• **HOW TO COMPLETE THIS TASK**: Please reply with one number only: how many lines in the entries below contain the string "cuff".

BEGIN

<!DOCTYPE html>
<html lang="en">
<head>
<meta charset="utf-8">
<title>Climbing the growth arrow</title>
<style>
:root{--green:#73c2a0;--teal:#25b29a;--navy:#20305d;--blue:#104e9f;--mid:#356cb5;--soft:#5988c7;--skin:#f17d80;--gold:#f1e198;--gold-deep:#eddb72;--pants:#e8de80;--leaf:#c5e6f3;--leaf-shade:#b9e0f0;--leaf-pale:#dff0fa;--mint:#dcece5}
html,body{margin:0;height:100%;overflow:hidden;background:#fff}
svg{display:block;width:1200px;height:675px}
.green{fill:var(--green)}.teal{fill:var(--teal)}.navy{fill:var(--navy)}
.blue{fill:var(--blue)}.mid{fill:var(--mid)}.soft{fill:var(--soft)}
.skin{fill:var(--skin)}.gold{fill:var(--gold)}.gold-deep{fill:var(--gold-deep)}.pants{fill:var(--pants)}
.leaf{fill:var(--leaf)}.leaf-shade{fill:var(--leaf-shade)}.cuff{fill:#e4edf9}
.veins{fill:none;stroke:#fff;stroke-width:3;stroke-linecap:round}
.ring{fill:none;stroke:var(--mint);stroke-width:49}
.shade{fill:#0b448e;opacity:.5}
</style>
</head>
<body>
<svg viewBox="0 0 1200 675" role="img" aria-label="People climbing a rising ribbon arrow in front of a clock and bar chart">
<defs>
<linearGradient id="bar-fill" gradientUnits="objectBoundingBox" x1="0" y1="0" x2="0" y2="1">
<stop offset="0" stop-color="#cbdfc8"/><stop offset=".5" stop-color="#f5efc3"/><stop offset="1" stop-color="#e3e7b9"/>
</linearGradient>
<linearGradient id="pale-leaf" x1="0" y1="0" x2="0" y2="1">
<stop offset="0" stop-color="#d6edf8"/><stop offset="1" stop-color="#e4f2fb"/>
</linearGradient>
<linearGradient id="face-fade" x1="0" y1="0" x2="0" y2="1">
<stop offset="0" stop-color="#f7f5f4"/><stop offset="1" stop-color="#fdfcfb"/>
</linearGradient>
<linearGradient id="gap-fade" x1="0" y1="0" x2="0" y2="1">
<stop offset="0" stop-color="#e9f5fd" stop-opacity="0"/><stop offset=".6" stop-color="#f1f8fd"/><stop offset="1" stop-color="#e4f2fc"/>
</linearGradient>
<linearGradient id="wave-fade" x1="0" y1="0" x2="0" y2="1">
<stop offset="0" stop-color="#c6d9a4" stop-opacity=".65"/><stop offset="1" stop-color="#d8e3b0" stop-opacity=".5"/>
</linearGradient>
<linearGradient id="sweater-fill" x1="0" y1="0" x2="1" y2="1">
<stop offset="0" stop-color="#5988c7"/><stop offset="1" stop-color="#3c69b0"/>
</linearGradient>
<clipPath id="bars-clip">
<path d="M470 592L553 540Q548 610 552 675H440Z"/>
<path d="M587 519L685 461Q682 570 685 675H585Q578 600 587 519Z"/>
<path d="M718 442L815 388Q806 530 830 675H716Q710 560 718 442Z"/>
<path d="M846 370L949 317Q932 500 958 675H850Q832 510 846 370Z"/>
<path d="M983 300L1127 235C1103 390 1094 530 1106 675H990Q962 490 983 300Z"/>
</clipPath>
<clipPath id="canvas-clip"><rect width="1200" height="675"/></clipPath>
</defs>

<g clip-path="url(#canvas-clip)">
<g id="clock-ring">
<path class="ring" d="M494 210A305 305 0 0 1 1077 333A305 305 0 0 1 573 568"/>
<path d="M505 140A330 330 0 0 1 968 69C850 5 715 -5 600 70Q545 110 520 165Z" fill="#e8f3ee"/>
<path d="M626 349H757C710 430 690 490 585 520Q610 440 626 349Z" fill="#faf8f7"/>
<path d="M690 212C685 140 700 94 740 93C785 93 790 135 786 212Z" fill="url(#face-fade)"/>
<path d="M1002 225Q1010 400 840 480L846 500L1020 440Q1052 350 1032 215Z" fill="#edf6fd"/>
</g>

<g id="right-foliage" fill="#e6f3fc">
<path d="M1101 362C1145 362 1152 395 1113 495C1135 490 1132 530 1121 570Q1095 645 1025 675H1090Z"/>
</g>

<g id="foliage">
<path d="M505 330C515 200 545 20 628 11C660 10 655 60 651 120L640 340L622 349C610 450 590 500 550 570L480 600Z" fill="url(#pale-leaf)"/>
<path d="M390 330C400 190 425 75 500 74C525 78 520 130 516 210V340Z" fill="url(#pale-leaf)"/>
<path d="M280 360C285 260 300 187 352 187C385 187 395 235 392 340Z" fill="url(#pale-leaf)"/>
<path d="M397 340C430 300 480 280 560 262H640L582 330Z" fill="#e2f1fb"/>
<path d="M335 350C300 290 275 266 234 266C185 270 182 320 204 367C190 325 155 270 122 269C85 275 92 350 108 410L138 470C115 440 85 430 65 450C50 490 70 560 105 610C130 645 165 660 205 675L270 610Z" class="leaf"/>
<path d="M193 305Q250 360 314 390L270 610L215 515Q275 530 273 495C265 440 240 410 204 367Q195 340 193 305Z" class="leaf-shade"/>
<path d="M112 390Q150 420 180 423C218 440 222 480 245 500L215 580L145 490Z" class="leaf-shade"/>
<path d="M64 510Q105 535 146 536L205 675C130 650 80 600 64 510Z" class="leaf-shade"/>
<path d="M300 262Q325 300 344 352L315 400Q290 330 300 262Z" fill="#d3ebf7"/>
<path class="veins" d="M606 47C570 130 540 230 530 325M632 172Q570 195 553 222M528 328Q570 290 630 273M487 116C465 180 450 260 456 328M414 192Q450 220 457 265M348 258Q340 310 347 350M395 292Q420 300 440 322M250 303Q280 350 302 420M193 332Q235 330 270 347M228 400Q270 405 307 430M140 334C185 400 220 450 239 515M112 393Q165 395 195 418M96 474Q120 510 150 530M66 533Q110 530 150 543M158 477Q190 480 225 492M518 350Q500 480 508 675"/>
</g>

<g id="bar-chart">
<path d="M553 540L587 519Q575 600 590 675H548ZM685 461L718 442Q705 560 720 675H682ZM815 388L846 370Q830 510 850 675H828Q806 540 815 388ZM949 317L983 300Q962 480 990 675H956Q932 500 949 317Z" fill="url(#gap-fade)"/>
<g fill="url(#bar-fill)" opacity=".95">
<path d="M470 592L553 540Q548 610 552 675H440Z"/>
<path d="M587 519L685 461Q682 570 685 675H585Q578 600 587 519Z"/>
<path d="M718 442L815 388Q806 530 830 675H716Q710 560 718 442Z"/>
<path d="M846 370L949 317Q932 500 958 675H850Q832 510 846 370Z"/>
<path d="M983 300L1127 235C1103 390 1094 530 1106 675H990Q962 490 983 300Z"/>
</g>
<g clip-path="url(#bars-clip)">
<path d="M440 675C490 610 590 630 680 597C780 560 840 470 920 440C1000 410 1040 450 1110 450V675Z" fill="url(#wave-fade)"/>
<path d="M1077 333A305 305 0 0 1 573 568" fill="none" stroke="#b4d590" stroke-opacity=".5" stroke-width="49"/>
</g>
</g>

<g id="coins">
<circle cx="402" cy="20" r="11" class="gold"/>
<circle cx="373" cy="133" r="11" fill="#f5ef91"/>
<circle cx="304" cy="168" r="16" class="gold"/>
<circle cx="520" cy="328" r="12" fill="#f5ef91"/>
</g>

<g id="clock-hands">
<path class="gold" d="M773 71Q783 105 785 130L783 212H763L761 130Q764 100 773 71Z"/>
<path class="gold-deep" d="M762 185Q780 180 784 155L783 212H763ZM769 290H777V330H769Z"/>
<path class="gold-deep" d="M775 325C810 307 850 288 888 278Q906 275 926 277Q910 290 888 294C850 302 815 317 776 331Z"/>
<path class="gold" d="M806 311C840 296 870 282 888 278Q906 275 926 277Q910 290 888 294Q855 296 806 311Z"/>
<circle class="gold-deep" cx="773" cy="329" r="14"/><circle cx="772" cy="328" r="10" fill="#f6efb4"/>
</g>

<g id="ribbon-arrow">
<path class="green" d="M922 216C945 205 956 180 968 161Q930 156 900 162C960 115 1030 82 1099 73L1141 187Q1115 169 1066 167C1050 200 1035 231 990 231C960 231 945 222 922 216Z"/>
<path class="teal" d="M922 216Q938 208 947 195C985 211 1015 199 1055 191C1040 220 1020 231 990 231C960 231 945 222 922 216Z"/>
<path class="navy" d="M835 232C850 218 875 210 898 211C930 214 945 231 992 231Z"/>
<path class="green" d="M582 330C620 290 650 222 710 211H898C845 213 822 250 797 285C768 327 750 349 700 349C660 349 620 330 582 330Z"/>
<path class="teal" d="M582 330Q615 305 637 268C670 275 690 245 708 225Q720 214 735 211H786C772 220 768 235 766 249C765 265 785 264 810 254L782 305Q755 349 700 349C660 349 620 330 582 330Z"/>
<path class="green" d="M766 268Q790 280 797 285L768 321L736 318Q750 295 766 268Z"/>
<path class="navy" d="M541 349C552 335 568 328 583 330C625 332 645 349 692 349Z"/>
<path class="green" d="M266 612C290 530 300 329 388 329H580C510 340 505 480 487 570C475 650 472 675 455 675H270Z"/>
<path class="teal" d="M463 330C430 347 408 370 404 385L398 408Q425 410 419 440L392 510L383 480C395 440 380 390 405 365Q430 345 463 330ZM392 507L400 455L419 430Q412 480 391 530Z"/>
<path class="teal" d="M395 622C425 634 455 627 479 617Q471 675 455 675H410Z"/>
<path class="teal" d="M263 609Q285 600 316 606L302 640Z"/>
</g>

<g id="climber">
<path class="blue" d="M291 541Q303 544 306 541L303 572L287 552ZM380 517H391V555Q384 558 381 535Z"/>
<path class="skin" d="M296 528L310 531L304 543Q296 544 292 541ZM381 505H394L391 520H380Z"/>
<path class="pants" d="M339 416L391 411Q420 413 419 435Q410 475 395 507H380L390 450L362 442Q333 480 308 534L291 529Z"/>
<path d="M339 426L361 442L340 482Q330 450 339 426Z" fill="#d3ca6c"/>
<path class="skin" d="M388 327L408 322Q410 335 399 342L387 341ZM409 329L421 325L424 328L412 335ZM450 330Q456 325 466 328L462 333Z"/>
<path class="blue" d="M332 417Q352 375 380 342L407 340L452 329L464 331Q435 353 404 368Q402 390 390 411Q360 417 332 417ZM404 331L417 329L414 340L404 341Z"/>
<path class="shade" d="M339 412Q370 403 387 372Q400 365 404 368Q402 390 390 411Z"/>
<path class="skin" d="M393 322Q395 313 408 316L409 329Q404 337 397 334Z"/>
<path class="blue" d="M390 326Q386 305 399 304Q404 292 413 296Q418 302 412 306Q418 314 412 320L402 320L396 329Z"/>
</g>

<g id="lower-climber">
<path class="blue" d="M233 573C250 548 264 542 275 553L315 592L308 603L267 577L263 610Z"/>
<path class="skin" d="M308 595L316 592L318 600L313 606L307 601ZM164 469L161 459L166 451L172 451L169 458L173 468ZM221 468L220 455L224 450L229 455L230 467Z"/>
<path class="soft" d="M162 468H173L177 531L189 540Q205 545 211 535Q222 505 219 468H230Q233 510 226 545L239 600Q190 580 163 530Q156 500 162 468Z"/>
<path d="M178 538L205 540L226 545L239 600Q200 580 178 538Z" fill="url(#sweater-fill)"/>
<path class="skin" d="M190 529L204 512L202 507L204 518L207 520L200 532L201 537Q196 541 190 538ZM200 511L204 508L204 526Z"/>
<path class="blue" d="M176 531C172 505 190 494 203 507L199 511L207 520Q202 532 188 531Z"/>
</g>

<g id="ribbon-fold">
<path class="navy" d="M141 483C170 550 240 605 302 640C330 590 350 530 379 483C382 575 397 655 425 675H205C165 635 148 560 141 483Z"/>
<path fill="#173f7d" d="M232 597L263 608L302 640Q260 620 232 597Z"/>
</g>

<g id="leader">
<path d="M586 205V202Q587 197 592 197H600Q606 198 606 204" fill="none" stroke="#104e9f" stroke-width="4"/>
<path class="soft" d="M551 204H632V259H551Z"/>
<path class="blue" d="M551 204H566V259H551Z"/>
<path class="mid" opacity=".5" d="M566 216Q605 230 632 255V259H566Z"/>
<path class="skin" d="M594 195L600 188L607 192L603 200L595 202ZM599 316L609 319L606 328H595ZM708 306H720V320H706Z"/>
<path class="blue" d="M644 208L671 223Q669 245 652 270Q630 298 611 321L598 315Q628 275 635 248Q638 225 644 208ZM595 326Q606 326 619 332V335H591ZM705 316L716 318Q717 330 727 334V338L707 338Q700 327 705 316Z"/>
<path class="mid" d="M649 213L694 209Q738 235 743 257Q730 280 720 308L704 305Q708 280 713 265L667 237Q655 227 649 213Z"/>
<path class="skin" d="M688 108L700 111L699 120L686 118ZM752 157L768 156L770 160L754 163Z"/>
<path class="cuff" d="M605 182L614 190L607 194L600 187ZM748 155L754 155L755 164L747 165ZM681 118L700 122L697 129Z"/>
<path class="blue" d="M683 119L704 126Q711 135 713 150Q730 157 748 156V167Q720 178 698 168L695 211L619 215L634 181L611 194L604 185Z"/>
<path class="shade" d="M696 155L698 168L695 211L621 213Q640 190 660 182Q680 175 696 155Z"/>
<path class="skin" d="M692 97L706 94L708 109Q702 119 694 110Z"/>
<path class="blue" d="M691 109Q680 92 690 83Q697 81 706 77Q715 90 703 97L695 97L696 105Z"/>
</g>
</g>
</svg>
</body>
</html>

END

• **THE ANSWER**: 2